person to observe the proceedings. Despite having 30 minutes additional hearing time available, the
Labor chair refused the request from the deputy chair, the member for Southern Downs, for the
commissioner to address the committee.
The Small Business Commissioner must be independent of the minister. It must be independent
so that the business community can have trust in the role. That is why the LNP proposes to amend the
clauses on the ministerial direction and retain only the statement of expectations. The bill provides no
power to obtain information for the commission to influence government departments to provide
information that would enable the resolution of issues. The LNP amendments will add a clause that
gives the commissioner power to obtain information from government agencies and entities. I urge the
government to support our amendments.

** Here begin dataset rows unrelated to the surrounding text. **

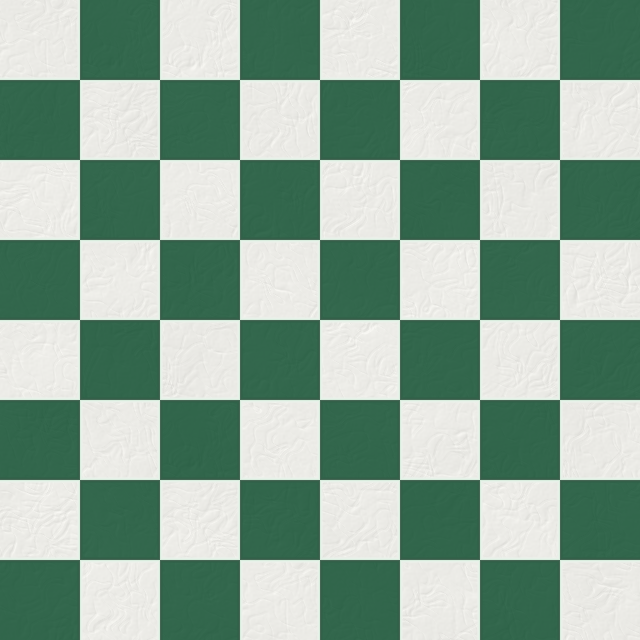
Reproduce this pattern procedurally as a WebGL 1 fragment shader.

```glsl
precision highp float;
// Green and white checkerboard of embossed leather squares.
// Parity picks the colour, ridged noise turned differently in each square
// gives the creases, and thin tinted rims soften the joins.

#define CELLS 8.0
#define GREEN vec3(0.196, 0.402, 0.298)
#define WHITE vec3(0.922, 0.920, 0.902)
#define GREEN_RIM vec3(0.19, 0.37, 0.28)
#define GREEN_JOIN vec3(0.27, 0.40, 0.33)
#define WHITE_RIM vec3(0.92, 0.95, 0.92)
#define WHITE_JOIN vec3(0.85, 0.93, 0.87)
#define RIM_WIDTH 0.00195
#define WHITE_RELIEF 0.055
#define GREEN_RELIEF 0.016
#define TONE_VARIATION 0.010

uniform vec2 u_resolution;

float hash(vec2 p) {
  return fract(sin(dot(p, vec2(127.1, 311.7))) * 43758.5453);
}

float noise(vec2 p) {
  vec2 i = floor(p);
  vec2 f = fract(p);
  f = f * f * (3.0 - 2.0 * f);
  return mix(mix(hash(i), hash(i + vec2(1.0, 0.0)), f.x),
             mix(hash(i + vec2(0.0, 1.0)), hash(i + vec2(1.0, 1.0)), f.x), f.y);
}

vec2 rotate(vec2 p, float angle) {
  float c = cos(angle);
  float s = sin(angle);
  return vec2(c * p.x - s * p.y, s * p.x + c * p.y);
}

// Leather height: crossing layers of narrow, wandering creases
float leatherHeight(vec2 p, float seed) {
  float height = 0.0;
  vec2 warp = vec2(noise(p * 5.0 + seed), noise(p * 5.0 + seed + 37.0)) - 0.5;
  for (int i = 0; i < 4; i++) {
    float layer = float(i);
    float angle = seed + layer * 1.1;
    vec2 q = rotate(p + warp * 0.22, angle) * vec2(3.0, 8.0) * (1.0 + 0.25 * layer);
    float ridge = 1.0 - abs(2.0 * noise(q + seed * 3.0 + layer * 19.0) - 1.0);
    float presence = smoothstep(0.3, 0.7, noise(p * 3.0 + layer * 11.0 + seed));
    height -= pow(ridge, 7.0) * presence;
  }
  return height * 0.55 + 0.22 * noise(p * 34.0 + seed);
}

// Distance to the nearest inner grid line, in canvas units
float joinDistance(vec2 grid) {
  vec2 line = clamp(floor(grid + 0.5), 1.0, CELLS - 1.0);
  vec2 d = abs(grid - line) / CELLS;
  return min(d.x, d.y);
}

void main() {
  vec2 uv = gl_FragCoord.xy / u_resolution;
  vec2 grid = uv * CELLS;
  vec2 cell = floor(grid);
  vec2 local = fract(grid);
  float pixel = 1.0 / min(u_resolution.x, u_resolution.y);
  float isWhite = mod(cell.x + cell.y, 2.0);

  // Relief lit from the upper left
  float seed = 40.0 * hash(cell + 3.0);
  vec2 lightStep = vec2(-0.012, 0.012);
  float slope = leatherHeight(local - lightStep, seed)
              - leatherHeight(local + lightStep, seed);
  slope = clamp(slope, -0.8, 0.8);
  float tone = (hash(cell + 17.0) - 0.5) * TONE_VARIATION
             + (noise(uv * 14.0) - 0.5) * TONE_VARIATION;
  vec3 white = WHITE + slope * WHITE_RELIEF + tone;
  vec3 green = GREEN + slope * GREEN_RELIEF + 0.6 * tone;

  // Bands running inward from each join
  float d = joinDistance(grid);
  float inner = smoothstep(RIM_WIDTH - 0.5 * pixel, RIM_WIDTH + 0.5 * pixel, d);
  float outer = smoothstep(2.0 * RIM_WIDTH - 0.5 * pixel,
                           2.0 * RIM_WIDTH + 0.5 * pixel, d);
  white = mix(WHITE_JOIN, mix(WHITE_RIM, white, outer), inner);
  green = mix(GREEN_JOIN, mix(GREEN_RIM, green, outer), inner);

  float signedJoin = d * (2.0 * isWhite - 1.0);
  float blend = smoothstep(-0.5 * pixel, 0.5 * pixel, signedJoin);
  gl_FragColor = vec4(mix(green, white, blend), 1.0);
}
```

Small and family businesses have been hit hard. In Gympie they had to deal with COVID-19
restrictions and rules devised in the Brisbane CBD—devised with no appreciation for their impact in
regional areas. Now Gympie is dealing with the impacts of flooding. The government restricted day trip

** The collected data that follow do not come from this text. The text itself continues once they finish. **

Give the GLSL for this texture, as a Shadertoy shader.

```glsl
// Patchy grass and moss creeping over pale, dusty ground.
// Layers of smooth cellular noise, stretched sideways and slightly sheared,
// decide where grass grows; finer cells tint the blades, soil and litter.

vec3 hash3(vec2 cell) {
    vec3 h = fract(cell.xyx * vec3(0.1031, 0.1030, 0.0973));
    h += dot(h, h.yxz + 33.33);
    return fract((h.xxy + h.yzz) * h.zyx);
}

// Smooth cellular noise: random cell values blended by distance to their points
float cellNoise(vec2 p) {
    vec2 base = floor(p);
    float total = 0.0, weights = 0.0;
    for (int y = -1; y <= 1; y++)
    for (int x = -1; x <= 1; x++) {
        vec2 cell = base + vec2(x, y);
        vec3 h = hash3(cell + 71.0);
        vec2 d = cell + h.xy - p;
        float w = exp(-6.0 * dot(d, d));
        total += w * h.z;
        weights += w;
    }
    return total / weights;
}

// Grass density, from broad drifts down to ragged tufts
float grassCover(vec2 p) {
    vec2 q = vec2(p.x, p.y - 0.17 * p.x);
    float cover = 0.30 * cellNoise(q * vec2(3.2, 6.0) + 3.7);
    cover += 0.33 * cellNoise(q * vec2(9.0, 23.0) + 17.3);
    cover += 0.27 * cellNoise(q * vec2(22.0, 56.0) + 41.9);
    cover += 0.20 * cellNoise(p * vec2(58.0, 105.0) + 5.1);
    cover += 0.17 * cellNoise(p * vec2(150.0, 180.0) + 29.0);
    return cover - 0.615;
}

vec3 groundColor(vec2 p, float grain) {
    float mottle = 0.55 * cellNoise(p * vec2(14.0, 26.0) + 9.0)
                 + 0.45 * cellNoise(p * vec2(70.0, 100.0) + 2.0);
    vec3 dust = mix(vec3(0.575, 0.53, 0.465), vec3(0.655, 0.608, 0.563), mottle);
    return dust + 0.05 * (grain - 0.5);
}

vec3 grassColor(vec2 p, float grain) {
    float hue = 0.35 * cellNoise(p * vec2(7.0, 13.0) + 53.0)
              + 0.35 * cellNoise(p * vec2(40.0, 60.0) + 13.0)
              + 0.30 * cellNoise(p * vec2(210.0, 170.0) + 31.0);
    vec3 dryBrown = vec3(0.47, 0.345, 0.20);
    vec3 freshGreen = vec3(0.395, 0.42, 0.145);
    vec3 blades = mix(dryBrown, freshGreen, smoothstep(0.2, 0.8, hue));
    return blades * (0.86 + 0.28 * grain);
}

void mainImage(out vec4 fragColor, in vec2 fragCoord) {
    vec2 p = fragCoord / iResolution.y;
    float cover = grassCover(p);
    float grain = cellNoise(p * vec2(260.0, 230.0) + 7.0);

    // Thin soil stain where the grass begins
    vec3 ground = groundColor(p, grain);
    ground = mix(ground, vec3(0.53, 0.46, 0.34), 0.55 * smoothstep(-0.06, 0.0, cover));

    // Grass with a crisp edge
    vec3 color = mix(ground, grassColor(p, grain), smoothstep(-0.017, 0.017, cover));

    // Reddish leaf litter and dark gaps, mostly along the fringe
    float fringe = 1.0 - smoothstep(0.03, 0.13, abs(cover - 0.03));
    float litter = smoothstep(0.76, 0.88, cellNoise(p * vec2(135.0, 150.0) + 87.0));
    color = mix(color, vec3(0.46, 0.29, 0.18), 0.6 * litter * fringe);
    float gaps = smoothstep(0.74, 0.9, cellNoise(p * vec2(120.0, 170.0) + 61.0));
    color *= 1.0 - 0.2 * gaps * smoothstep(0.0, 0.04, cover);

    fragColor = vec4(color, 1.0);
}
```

travel to a 50-kilometre radius that was impractical in regions such as Gympie. It made no sense for
those wanting to access the Cooloola Coast. It put enormous pressure on our businesses. At one point,
Rainbow Beach businesses experienced more than a 90 per cent decline in revenue. One reported a

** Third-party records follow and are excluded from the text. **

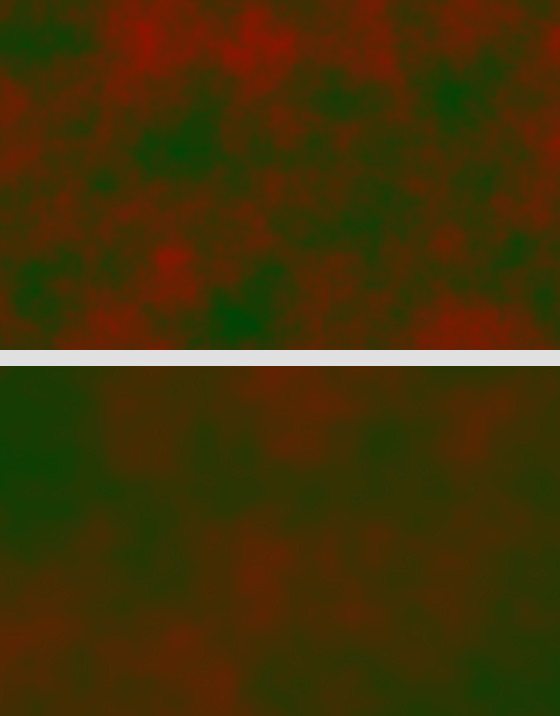
Top: the whole. Bottom: its middle third, enlarged.
Give the GLSL for this texture, as a Shadertoy shader.

```glsl
// Soft mottled clouds drifting between dark green and deep red.
// Five octaves of gradient noise are summed, and the sum picks a colour
// on a straight ramp between the two hues.

// Unit gradient at a lattice point, from an integer hash.
vec2 latticeGradient(vec2 cell) {
    uvec2 q = uvec2(ivec2(cell) + 4096);
    uint h = q.x * 1597334677u ^ q.y * 3812015801u;
    h = (h ^ (h >> 15)) * 2246822519u;
    h = (h ^ (h >> 13)) * 3266489917u;
    h ^= h >> 16;
    float angle = 6.28319 * float(h & 65535u) / 65536.0;
    return vec2(cos(angle), sin(angle));
}

float gradientNoise(vec2 p) {
    vec2 cell = floor(p), f = p - cell;
    vec2 blend = f * f * (3.0 - 2.0 * f);
    vec2 right = vec2(1, 0), up = vec2(0, 1);
    float a = dot(latticeGradient(cell), f);
    float b = dot(latticeGradient(cell + right), f - right);
    float c = dot(latticeGradient(cell + up), f - up);
    float d = dot(latticeGradient(cell + 1.0), f - 1.0);
    return mix(mix(a, b, blend.x), mix(c, d, blend.x), blend.y);
}

// Octaves stay aligned to the axes, which keeps the patches slightly blocky.
float cloud(vec2 p) {
    float sum = 0.0, amplitude = 1.0;
    for (int octave = 0; octave < 5; octave++) {
        sum += amplitude * gradientNoise(p);
        p = p * 2.0 + vec2(17.37, 9.61);
        amplitude *= 0.6;
    }
    return sum;
}

void mainImage(out vec4 fragColor, in vec2 fragCoord) {
    vec2 uv = fragCoord / iResolution.y;
    float redness = clamp(0.357 + 0.46 * cloud(uv * 3.1 + vec2(5.3, 2.7)), 0.0, 1.0);

    // Colour ramp
    vec3 green = vec3(0.0, 0.262, 0.015);
    vec3 red = vec3(0.75, 0.01, 0.0);
    fragColor = vec4(mix(green, red, redness), 1.0);
}
```
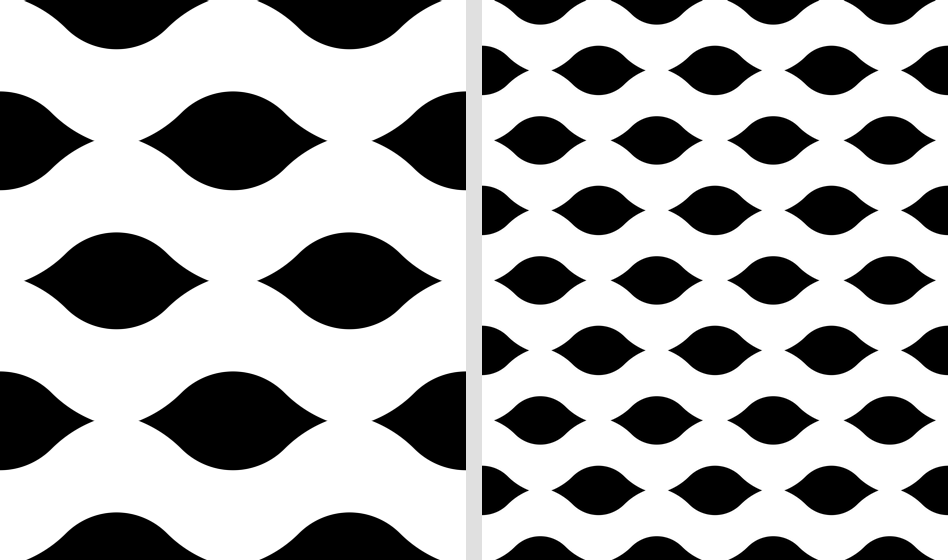
Left: one tile. Right: repeated 2 by 2.
A WebGL 1 fragment shader for this pattern:

```glsl
precision highp float;
// Staggered rows of black pointed lens shapes on white, two across and four down.

uniform vec2 u_resolution;

// Signed distance to a lens: a round crown flowing into concave, pointed tails.
float lensDistance(vec2 p) {
  p = abs(p);
  float crown = length(p - vec2(0.0, -0.1)) - 0.309;
  float tail = 0.531 - length(p - vec2(0.594, 0.494));
  // The arcs meet smoothly on the line through both centres.
  return p.x < p.y + 0.1 ? crown : tail;
}

void main() {
  vec2 grid = gl_FragCoord.xy / u_resolution * vec2(2.0, 4.0);
  grid.y += 0.006;

  // Every second row shifts by half a cell.
  float row = floor(grid.y + 0.5);
  float odd = mod(row, 2.0);
  vec2 cell = vec2(fract(grid.x + 0.5 * odd) - 0.5, (grid.y - row) * 0.6);

  // Shifted rows hold slightly larger lenses.
  float size = mix(0.993, 1.013, odd);
  float d = lensDistance(cell / size) * size;

  float pixel = 2.0 / u_resolution.x;
  float shade = smoothstep(-0.7 * pixel, 0.7 * pixel, d);
  gl_FragColor = vec4(vec3(shade), 1.0);
}
```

97 per cent decline. Those that had to completely close experienced a decline of more than 90 per cent
in their revenue.
For two years, small and family businesses have battled to stay open. Small businesses are
struggling now more than ever. MGA Independent Retailers and MGA Timber Merchants Australia trade
under brands such as Drakes, FoodWorks, Friendly Grocers, the various IGA and Spar stores, Mitre 10,
and Home Timber and Hardware. They are a family and privately owned community business that
employs 21,000 full-time, part-time and casual employees across seven days. In their submission they
… larger retailers have managed to cope with the virus in the community better than our members as they are well supported,
equipped, and financially resourced. In comparison, it cannot be said that the same luxury is afforded to our members who rely
heavily upon services such as the Small Business Commissioners … to assist them in navigating the complexity of issues
associated with the small business.
In February the CCIQ pulse survey showed business confidence is down 16.9 per cent from the
last quarter, which is the lowest rate since September 2020. Sales and revenue were down 6.9 per cent
in the last quarter and are still falling. Employment levels were down 4.5 per cent and 63 per cent of
businesses and staff were impacted by mental health issues. Small business owners are facing a storm
of issues as they try to get back on their feet. There are issues from staff shortages, people staying at
home, testing regimes, isolation rules and a lack of building materials for repairs. Businesses told the
surveyors that problems include: people being more cautious, distressed and staying at home more; a
lack of confidence in the economy; the impact of COVID on people’s work and incomes and, therefore,
their ability to spend; and now, as financial support for businesses disappears and with restrictions
gone, employers will not invest or engage more staff because it is too risky.
For the past two years the LNP has regularly called on the government to improve the
communication and transparency around COVID-19 restrictions and health directives for small
business. We have repeatedly put suggestions on the table for a support package, including targeted
grants, payroll tax relief and sick leave cover. Revenue has been slashed and employment is down and
we have a government with no plan. The lack of action has left small and family businesses with nothing
but uncertainty. We need clear and consistent messaging to restore confidence and give business
owners hope for their future. The state government should immediately consult with businesses and
develop a plan for business recovery. I urge support for the LNP amendments to give genuine support
and assistance to small and family businesses through a properly resourced and supported Small
Business Commission.